They then ask to dive around the computer screen asking questions, eventually they ask you if you can see a particular icon, they may even take control of your machine by sending you to an official looking website.
They then show you the offending “virus” which for a small payment of £6.50 they will remove for you. Which they do. All is well and you go away happy!
If you are suspicious, they will tell you they are from BT and they can seize your line to prove it. They tell you to replace the receiver and then pick it up to dial. NO DIAL TONE! then you put it down, the phone rings and there they are again proving they are from BT, then of course you trust them.
No what has actually happened; They call saying they are working with BT, Microsoft etc, well suprise, suprise not a lie, so are most of us. I also work with Tesco and the Bank of England (we use their fuel by using money).
Taking control of your computer is easy, you don’t have to do anything apart from clicking on a website, they then find a useless file “proving” they know what they are talking about, well you do trust them don’t you?

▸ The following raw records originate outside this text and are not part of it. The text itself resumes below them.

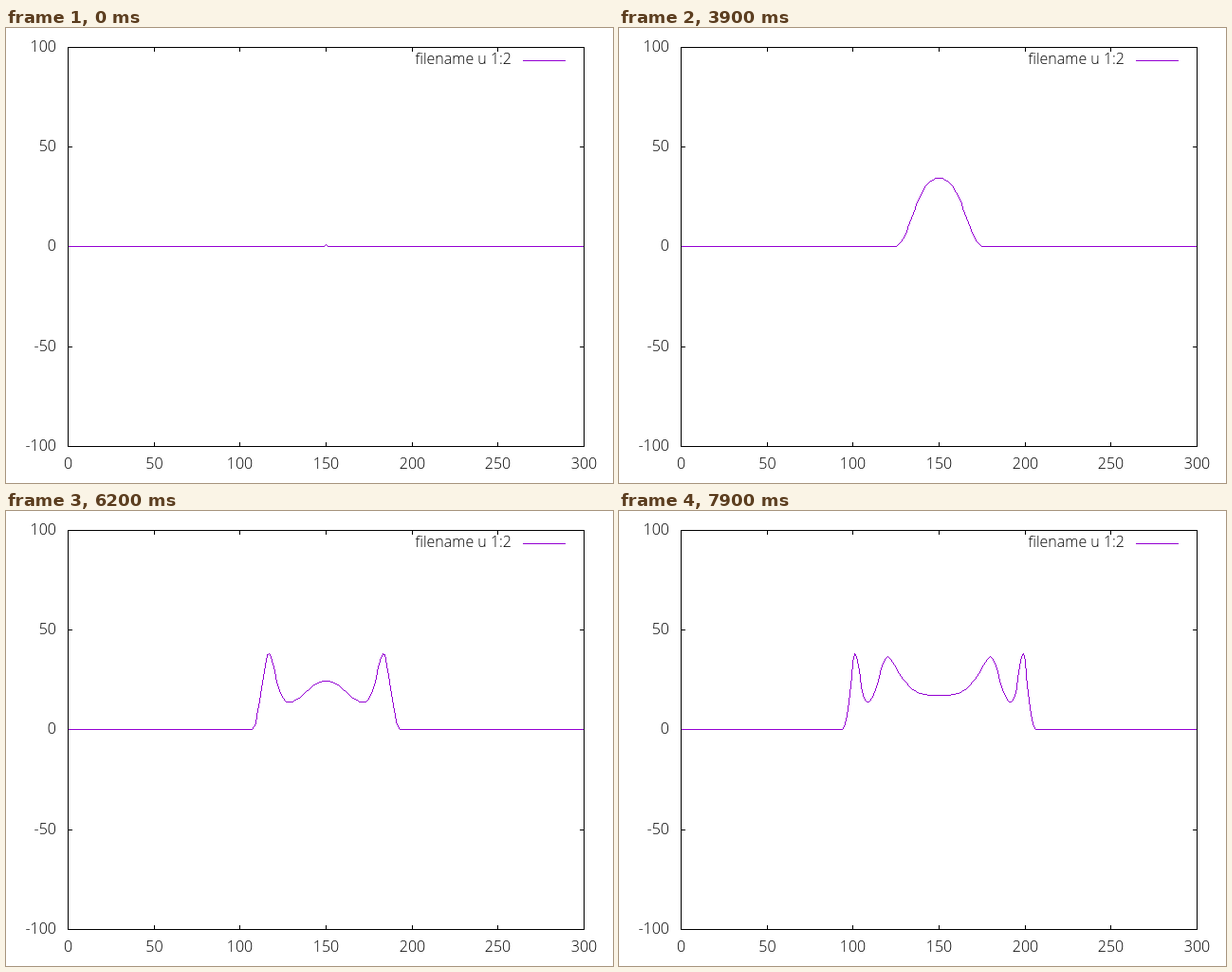
An HTML page with a canvas for the animation above (8000 ms loop, 640 by 480 pixels).

```html
<!DOCTYPE html>
<html lang="en">
<head>
<meta charset="utf-8">
<title>Wave plot</title>
<style>
  html, body { margin: 0; width: 100%; height: 100%; overflow: hidden; background: #fff; }
  canvas, svg { position: absolute; left: 0; top: 0; }
  text { font: 300 16px "Open Sans", "Noto Sans", sans-serif; fill: #000; }
  .end { text-anchor: end; }
  .mid { text-anchor: middle; }
</style>
</head>
<body>
<canvas width="640" height="480"></canvas>
<svg width="640" height="480"><text class="end" x="533" y="38">filename u 1:2</text></svg>
<script>
const LEFT = 65, RIGHT = 609, TOP = 20, BOTTOM = 441;
const PURPLE = '#9400d3';
const LOOP = 8000, STEP = 100, CENTER = 150;
const SLOWNESS = 1.375; // steps the front needs per cell

// Crests and troughs of the wave; bend skews the cosine ease that leads to each
const TURNS = [
  { at: 0, height: 0 },
  { at: 41.8, height: 38.3, bend: 3.3 },
  { at: 54, height: 14, bend: .9 },
  { at: 67.8, height: 36.8, bend: 1.37 },
  { at: 81, height: 16.5, bend: .75 }
];

const ctx = document.querySelector('canvas').getContext('2d');
const svg = document.querySelector('svg');
const px = x => LEFT + Math.round(x * (RIGHT - LEFT) / 300);
const py = v => BOTTOM - Math.floor((v + 100) * (BOTTOM - TOP) / 200 + .5);

function label(value, cls, x, y) {
  const el = document.createElementNS(svg.namespaceURI, 'text');
  el.setAttribute('class', cls);
  el.setAttribute('x', x);
  el.setAttribute('y', y);
  el.textContent = value;
  svg.append(el);
}
for (let x = 0; x <= 300; x += 50) label(x, 'mid', px(x) + .5, 465);
for (let v = -100; v <= 100; v += 50) label(v, 'end', 53, py(v) + 5);

// Wave height at a given age
function profile(age) {
  const i = TURNS.findIndex(turn => turn.at > age);
  const a = TURNS[i - 1], b = TURNS[i];
  const u = ((age - a.at) / (b.at - a.at)) ** b.bend;
  return a.height + (b.height - a.height) * (1 - Math.cos(Math.PI * u)) / 2;
}

// The age shrinks hyperbolically with distance; faint ripples come before the swell
function height(cell, t) {
  const d = Math.abs(cell - CENTER);
  const v = profile(Math.sqrt(Math.max(0, t * t - (SLOWNESS * d) ** 2)));
  const isRipple = t < 20 && d < .6 * t + .5 && Math.round(Math.round(d * 3 / 8) * 8 / 3) === d;
  return isRipple ? Math.max(v, t < 2 ? 1 : .5) : v;
}

const bar = (x, y, w, h) => ctx.fillRect(x, y, w, h);

// Unsmoothed one-pixel line
function line(x0, y0, x1, y1) {
  const n = Math.max(Math.abs(x1 - x0), Math.abs(y1 - y0), 1);
  for (let i = 0; i <= n; i++) {
    bar(Math.round(x0 + (x1 - x0) * i / n), Math.round(y0 + (y1 - y0) * i / n), 1, 1);
  }
}

function ticks() {
  for (let x = 50; x < 300; x += 50) {
    bar(px(x), TOP, 1, 5);
    bar(px(x), BOTTOM - 4, 1, 5);
  }
  for (let v = -50; v <= 50; v += 50) {
    bar(LEFT, py(v), 5, 1);
    bar(RIGHT - 4, py(v), 5, 1);
  }
}

function border() {
  for (const y of [TOP, BOTTOM]) bar(LEFT, y, RIGHT - LEFT + 1, 1);
  for (const x of [LEFT, RIGHT]) bar(x, TOP, 1, BOTTOM - TOP + 1);
}

function draw(t) {
  ctx.clearRect(0, 0, 640, 480);
  ctx.fillStyle = '#000';
  ticks();
  ctx.fillStyle = PURPLE;
  bar(545, 34, 45, 1);
  for (let c = 0; c < 300; c++) {
    line(px(c), py(height(c, t)), px(c + 1), py(height(c + 1, t)));
  }
  ctx.fillStyle = '#000';
  border();
}

let shown = -1;
const start = performance.now();
function tick() {
  const step = Math.floor((performance.now() - start) % LOOP / STEP);
  const t = step < 2 ? 0 : step;
  if (t !== shown) draw(shown = t);
  requestAnimationFrame(tick);
}
tick();
</script>
</body>
</html>
```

They then take the credit card payment but you have just given them all the details they need to make many transactions that will add up to your credit limit, not just the few pounds they said.
Oh and how do they do the phone trick? get someone to phone you, tell them to stay on the line while you hang up, you’ll be back in a second, pick up the phone again and you will hear silence, just say ring me back and hang up, they, if they like you, will ring back. Hey presto! Trick complete, and you are poorer if it was a phishing scam.
Remember no one from any reputable company will do this. Ask for their number and extension and tell them you will ring them back as your computer is not on and it’s a UNIX system. You have just a. called their bluff and proved you are more tech savvy than them. If you think you have a virus then call us on 01206 256459 or 01473 231800, we’ll advise you for free.
Then then show you the